From the entries that follow, reproduce exactly and only the lines from the line with "318V327Q210 333 219" to the line with "369L274 359L278 365L287", endpoints included.

────────────────

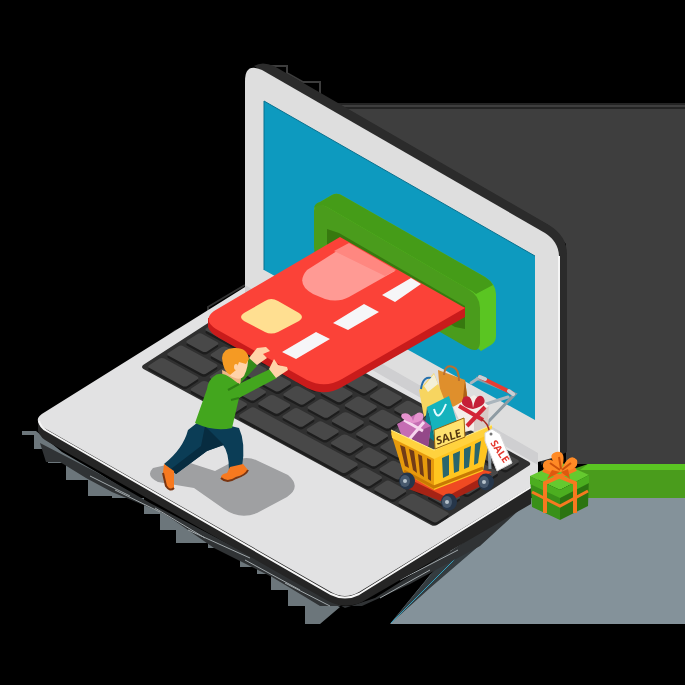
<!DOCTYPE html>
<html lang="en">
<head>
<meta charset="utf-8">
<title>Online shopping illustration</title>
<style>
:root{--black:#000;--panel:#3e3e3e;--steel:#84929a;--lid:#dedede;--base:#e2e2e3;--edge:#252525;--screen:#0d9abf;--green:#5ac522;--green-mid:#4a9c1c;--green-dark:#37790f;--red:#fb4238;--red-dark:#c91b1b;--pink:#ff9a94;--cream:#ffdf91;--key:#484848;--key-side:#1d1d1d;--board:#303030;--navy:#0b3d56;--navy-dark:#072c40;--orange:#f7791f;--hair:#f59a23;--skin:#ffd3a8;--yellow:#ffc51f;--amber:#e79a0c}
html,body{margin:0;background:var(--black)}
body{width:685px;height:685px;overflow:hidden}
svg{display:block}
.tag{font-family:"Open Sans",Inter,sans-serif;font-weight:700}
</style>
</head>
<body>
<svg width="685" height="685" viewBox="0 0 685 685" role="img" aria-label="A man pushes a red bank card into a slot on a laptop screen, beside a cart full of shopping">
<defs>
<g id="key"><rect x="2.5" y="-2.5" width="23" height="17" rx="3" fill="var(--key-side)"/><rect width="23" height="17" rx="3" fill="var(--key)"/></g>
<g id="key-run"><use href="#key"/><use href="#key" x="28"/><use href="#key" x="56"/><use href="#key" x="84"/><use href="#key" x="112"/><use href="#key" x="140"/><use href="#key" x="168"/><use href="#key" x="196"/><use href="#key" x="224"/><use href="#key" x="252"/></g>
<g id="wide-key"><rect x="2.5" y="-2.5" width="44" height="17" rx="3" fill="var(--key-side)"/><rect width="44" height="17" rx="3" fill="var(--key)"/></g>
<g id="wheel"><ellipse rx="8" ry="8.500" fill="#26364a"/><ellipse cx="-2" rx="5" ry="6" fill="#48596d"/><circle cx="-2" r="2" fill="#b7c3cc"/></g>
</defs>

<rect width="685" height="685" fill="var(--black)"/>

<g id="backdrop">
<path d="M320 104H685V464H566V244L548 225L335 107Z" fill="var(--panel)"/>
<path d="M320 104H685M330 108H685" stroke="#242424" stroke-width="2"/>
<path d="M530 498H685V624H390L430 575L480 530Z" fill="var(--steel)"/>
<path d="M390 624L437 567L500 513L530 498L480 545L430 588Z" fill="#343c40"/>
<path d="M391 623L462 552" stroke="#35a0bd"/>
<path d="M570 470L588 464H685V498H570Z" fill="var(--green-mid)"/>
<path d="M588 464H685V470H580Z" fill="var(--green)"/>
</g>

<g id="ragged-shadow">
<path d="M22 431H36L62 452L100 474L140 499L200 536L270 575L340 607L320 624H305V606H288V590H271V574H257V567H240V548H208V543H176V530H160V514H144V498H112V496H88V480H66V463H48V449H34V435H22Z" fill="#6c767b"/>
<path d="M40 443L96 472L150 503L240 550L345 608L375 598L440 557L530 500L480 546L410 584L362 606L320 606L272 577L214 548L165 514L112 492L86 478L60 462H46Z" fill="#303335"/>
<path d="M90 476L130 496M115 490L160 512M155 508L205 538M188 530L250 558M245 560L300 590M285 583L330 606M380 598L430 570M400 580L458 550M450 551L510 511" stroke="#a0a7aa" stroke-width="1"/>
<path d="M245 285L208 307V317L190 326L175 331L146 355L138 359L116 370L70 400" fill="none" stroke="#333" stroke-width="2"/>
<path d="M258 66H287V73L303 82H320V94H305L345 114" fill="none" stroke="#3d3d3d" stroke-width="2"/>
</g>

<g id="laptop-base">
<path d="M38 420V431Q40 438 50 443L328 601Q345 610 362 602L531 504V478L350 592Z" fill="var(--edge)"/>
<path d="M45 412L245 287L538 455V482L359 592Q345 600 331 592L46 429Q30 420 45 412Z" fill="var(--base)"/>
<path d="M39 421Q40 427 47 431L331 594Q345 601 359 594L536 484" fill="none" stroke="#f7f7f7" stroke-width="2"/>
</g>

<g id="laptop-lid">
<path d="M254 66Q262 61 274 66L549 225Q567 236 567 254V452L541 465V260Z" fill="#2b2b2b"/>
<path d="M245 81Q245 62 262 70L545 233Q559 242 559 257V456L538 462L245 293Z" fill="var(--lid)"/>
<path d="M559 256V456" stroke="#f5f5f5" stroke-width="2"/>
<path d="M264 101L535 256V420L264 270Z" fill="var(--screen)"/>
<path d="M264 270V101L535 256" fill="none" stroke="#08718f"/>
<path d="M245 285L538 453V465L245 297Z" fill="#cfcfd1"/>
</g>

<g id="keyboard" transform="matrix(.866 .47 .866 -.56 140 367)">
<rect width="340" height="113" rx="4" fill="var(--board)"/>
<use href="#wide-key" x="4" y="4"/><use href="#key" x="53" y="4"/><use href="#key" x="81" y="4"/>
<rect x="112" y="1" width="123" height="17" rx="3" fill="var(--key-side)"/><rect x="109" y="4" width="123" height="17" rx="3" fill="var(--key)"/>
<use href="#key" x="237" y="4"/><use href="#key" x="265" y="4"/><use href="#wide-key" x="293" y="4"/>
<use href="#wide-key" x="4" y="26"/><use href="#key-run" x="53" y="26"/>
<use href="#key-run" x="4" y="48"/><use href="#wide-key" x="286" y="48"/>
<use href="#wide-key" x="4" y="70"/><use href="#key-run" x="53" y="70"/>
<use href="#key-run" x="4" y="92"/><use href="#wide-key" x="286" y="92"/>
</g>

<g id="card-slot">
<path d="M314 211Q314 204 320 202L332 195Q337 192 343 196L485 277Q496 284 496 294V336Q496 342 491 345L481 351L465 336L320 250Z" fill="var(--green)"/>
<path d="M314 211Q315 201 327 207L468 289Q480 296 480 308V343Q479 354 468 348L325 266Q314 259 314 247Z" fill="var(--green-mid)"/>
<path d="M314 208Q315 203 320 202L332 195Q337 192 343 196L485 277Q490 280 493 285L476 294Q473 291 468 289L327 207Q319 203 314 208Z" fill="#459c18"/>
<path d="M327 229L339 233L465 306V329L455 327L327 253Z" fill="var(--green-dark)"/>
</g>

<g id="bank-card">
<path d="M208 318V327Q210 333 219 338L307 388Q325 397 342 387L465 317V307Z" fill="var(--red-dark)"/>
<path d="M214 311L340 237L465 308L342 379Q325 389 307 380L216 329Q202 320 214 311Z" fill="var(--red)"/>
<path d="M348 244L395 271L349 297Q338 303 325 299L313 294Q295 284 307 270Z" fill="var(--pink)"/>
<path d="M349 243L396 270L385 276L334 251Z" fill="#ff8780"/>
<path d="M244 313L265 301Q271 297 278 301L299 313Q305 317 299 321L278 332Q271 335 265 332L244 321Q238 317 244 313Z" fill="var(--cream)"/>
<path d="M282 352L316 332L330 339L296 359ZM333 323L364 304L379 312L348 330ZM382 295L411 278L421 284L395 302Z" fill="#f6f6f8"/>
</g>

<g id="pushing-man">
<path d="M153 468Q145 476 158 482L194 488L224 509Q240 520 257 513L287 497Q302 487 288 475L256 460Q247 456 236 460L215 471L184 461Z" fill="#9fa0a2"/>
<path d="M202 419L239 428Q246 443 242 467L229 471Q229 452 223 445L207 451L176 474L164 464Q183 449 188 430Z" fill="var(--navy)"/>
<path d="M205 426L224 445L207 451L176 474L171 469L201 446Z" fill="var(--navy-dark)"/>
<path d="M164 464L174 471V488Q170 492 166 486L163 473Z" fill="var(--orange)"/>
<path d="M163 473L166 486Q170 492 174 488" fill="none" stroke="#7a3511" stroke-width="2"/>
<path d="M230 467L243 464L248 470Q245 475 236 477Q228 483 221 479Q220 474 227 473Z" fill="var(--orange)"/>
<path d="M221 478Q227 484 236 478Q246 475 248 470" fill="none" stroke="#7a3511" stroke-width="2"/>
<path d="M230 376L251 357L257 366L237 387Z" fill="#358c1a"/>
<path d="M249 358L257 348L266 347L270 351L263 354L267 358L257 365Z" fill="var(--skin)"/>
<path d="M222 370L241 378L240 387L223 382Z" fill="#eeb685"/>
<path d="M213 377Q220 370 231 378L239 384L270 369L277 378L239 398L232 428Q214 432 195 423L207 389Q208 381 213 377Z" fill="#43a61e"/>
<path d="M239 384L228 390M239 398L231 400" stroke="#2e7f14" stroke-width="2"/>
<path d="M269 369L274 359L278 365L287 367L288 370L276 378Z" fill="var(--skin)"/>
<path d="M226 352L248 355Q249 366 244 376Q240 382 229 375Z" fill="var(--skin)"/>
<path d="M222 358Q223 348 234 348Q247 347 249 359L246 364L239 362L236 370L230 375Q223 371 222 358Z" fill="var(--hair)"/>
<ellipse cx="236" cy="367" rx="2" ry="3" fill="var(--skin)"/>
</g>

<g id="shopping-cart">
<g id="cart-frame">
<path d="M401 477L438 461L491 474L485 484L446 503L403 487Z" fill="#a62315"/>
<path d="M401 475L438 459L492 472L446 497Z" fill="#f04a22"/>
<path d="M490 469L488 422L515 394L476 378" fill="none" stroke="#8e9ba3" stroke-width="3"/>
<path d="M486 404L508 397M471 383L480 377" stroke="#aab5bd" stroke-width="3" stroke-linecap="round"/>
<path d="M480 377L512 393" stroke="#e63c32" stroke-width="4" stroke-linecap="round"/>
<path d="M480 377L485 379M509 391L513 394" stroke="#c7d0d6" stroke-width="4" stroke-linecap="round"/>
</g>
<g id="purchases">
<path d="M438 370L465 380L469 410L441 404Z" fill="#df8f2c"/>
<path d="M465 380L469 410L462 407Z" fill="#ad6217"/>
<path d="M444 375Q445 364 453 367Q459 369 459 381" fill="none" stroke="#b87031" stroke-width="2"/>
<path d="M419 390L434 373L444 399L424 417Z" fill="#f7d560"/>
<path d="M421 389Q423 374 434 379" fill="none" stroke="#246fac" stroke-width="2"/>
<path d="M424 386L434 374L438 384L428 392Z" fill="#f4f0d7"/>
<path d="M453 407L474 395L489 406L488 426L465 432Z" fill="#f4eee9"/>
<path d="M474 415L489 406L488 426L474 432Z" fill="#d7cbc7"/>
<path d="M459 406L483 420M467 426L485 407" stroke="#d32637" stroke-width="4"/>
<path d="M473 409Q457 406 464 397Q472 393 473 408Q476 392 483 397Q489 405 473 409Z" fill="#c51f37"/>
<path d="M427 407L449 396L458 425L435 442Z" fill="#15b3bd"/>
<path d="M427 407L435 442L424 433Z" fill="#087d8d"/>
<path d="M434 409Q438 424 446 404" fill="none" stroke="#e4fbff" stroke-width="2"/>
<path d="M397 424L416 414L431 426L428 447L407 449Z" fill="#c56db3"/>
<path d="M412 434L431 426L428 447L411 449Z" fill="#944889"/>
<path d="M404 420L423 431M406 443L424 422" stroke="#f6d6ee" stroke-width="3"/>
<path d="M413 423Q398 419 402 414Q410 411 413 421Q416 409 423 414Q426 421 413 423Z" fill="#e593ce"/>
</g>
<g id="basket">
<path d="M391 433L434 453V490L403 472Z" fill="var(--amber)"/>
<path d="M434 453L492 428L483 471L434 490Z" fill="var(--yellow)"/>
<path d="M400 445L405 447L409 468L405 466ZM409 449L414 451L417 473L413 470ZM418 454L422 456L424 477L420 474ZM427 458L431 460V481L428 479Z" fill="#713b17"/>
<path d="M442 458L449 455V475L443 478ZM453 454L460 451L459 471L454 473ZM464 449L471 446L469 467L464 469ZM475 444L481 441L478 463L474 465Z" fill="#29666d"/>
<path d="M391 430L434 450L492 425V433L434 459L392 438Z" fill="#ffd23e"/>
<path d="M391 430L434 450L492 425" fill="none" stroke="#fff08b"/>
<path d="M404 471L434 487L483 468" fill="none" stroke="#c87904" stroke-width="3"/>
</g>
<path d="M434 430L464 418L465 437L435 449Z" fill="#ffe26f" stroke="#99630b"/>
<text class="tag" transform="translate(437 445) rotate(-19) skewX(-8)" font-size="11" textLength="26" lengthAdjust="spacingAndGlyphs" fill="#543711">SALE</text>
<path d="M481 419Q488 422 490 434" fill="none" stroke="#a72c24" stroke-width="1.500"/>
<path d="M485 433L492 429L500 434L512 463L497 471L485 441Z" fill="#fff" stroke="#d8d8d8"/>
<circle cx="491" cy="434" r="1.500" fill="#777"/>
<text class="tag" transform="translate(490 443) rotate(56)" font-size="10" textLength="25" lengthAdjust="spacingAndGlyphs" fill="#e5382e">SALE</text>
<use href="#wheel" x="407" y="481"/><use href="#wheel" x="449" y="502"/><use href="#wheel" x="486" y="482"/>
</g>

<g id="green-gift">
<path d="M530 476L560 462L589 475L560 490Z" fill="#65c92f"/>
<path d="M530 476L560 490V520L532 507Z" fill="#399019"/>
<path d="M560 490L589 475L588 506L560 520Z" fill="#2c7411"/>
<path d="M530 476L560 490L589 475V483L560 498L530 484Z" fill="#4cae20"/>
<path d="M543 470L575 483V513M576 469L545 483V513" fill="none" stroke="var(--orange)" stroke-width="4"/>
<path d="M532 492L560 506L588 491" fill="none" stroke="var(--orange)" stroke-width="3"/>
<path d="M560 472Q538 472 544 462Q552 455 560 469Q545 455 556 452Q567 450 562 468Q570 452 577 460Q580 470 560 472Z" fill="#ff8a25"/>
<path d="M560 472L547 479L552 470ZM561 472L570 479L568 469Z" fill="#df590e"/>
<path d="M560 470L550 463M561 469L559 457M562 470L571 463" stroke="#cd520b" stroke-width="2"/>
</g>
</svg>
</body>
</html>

────────────────

▶ TASK OUTPUT:
<path d="M208 318V327Q210 333 219 338L307 388Q325 397 342 387L465 317V307Z" fill="var(--red-dark)"/>
<path d="M214 311L340 237L465 308L342 379Q325 389 307 380L216 329Q202 320 214 311Z" fill="var(--red)"/>
<path d="M348 244L395 271L349 297Q338 303 325 299L313 294Q295 284 307 270Z" fill="var(--pink)"/>
<path d="M349 243L396 270L385 276L334 251Z" fill="#ff8780"/>
<path d="M244 313L265 301Q271 297 278 301L299 313Q305 317 299 321L278 332Q271 335 265 332L244 321Q238 317 244 313Z" fill="var(--cream)"/>
<path d="M282 352L316 332L330 339L296 359ZM333 323L364 304L379 312L348 330ZM382 295L411 278L421 284L395 302Z" fill="#f6f6f8"/>
</g>

<g id="pushing-man">
<path d="M153 468Q145 476 158 482L194 488L224 509Q240 520 257 513L287 497Q302 487 288 475L256 460Q247 456 236 460L215 471L184 461Z" fill="#9fa0a2"/>
<path d="M202 419L239 428Q246 443 242 467L229 471Q229 452 223 445L207 451L176 474L164 464Q183 449 188 430Z" fill="var(--navy)"/>
<path d="M205 426L224 445L207 451L176 474L171 469L201 446Z" fill="var(--navy-dark)"/>
<path d="M164 464L174 471V488Q170 492 166 486L163 473Z" fill="var(--orange)"/>
<path d="M163 473L166 486Q170 492 174 488" fill="none" stroke="#7a3511" stroke-width="2"/>
<path d="M230 467L243 464L248 470Q245 475 236 477Q228 483 221 479Q220 474 227 473Z" fill="var(--orange)"/>
<path d="M221 478Q227 484 236 478Q246 475 248 470" fill="none" stroke="#7a3511" stroke-width="2"/>
<path d="M230 376L251 357L257 366L237 387Z" fill="#358c1a"/>
<path d="M249 358L257 348L266 347L270 351L263 354L267 358L257 365Z" fill="var(--skin)"/>
<path d="M222 370L241 378L240 387L223 382Z" fill="#eeb685"/>
<path d="M213 377Q220 370 231 378L239 384L270 369L277 378L239 398L232 428Q214 432 195 423L207 389Q208 381 213 377Z" fill="#43a61e"/>
<path d="M239 384L228 390M239 398L231 400" stroke="#2e7f14" stroke-width="2"/>
<path d="M269 369L274 359L278 365L287 367L288 370L276 378Z" fill="var(--skin)"/>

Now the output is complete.